U.N. leader Ban Ki-moon said Friday that arming either side in the Syria conflict “would not be helpful” after the United States said it would step up military aid to Syrian rebels.
Ban told reporters he has been “consistently clear that providing arms to either side would not address this current situation. There is no such military solution.”
In a related story, Prime Minister Stephen Harper said Friday that Canada agreed with the United States’ assessment that the Syrian regime has used chemical weapons, calling it a “very dangerous” development.
“We share the view of our allies, based on the evidence that they have of the use of chemical weapons in Syria by the regime,” Harper told journalists in Paris after talks with French President Francois Hollande.
He called the use of chemical weapons “a very dangerous development, not only for Syria but for the entire region” and said he was looking forward to discussing the issue with other leaders at next week’s G8 summit in Northern Ireland.
U.S. President Barack Obama’s administration said Thursday it had conducted a review of intelligence reports and concluded that Syrian regime forces had used banned arms, including sarin nerve gas, in attacks that killed up to 150 people.
“The White House confirmed what France already knew -- the presence of chemical weapons and their use, even if we don’t know to what extent,” Hollande said at a joint press conference with Harper.

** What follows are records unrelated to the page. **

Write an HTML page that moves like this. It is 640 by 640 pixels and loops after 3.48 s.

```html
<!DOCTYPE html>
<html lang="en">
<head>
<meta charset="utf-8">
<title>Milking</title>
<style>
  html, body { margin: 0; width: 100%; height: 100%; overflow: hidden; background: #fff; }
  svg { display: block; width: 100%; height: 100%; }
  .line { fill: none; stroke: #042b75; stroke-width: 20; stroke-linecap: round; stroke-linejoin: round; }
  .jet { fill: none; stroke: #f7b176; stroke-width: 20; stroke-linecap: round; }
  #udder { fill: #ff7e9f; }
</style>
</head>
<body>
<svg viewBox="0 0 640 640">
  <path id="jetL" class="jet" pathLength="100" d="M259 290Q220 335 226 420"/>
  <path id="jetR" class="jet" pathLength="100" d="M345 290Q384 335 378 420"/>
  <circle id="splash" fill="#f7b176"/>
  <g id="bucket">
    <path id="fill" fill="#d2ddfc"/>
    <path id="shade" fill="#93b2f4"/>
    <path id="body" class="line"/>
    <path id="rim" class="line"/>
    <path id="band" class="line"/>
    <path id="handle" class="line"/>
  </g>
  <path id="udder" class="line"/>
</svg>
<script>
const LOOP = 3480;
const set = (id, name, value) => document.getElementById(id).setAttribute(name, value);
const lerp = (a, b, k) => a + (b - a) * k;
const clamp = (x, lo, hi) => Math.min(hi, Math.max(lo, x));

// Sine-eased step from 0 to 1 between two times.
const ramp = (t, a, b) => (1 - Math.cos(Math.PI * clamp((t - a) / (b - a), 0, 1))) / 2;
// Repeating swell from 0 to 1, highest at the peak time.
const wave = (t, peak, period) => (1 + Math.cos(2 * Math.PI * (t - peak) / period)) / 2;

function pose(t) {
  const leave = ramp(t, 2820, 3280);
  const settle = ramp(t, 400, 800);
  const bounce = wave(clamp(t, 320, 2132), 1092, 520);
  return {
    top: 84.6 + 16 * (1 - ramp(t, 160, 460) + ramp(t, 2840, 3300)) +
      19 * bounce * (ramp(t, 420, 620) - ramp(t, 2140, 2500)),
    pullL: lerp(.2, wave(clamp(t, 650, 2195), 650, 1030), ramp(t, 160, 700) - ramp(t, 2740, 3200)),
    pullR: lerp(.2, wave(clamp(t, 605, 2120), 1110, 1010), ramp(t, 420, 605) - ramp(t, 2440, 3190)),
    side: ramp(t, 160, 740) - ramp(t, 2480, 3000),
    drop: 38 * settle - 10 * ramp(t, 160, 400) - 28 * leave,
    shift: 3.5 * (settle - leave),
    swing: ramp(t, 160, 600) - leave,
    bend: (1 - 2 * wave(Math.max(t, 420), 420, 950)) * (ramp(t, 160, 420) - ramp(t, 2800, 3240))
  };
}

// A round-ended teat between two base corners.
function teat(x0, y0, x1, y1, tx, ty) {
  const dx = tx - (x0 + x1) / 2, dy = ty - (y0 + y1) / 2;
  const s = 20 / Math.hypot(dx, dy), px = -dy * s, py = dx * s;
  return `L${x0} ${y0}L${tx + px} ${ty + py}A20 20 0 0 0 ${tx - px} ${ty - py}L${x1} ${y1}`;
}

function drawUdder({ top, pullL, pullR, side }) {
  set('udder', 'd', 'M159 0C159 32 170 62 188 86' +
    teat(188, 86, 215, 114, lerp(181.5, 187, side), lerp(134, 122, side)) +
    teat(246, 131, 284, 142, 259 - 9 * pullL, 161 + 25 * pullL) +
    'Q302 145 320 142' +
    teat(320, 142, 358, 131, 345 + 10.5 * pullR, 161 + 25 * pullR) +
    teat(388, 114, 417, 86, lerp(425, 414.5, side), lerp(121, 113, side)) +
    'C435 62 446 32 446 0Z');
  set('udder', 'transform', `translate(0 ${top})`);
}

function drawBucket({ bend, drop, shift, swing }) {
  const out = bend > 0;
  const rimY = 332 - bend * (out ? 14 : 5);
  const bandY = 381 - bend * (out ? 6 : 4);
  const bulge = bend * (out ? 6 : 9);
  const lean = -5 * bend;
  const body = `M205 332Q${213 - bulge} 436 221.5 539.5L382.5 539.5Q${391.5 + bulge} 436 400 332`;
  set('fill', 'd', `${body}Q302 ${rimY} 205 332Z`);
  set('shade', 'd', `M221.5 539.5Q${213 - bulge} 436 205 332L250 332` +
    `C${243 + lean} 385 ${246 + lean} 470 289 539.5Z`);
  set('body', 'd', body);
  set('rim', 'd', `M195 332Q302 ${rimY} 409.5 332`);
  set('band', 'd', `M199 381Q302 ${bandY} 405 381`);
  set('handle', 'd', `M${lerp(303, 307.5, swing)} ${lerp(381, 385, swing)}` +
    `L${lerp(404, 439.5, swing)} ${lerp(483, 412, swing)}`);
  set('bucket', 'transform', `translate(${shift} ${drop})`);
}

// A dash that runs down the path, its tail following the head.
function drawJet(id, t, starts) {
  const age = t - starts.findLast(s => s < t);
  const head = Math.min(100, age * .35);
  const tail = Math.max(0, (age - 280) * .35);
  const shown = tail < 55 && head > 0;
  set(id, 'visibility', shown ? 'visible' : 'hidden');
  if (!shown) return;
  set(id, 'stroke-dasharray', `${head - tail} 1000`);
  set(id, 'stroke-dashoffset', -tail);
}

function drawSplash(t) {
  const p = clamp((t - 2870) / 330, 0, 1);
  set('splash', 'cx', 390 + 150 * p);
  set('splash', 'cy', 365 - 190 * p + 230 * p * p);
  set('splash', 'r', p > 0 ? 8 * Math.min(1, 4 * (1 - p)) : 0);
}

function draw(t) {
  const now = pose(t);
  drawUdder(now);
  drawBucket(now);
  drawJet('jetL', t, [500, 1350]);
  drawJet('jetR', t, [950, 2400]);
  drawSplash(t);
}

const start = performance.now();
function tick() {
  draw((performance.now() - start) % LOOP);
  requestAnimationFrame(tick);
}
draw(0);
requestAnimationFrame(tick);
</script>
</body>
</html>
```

“This revelation confirms that we must put pressure on Bashar al-Assad” including “pressure on the military front,” Hollande said.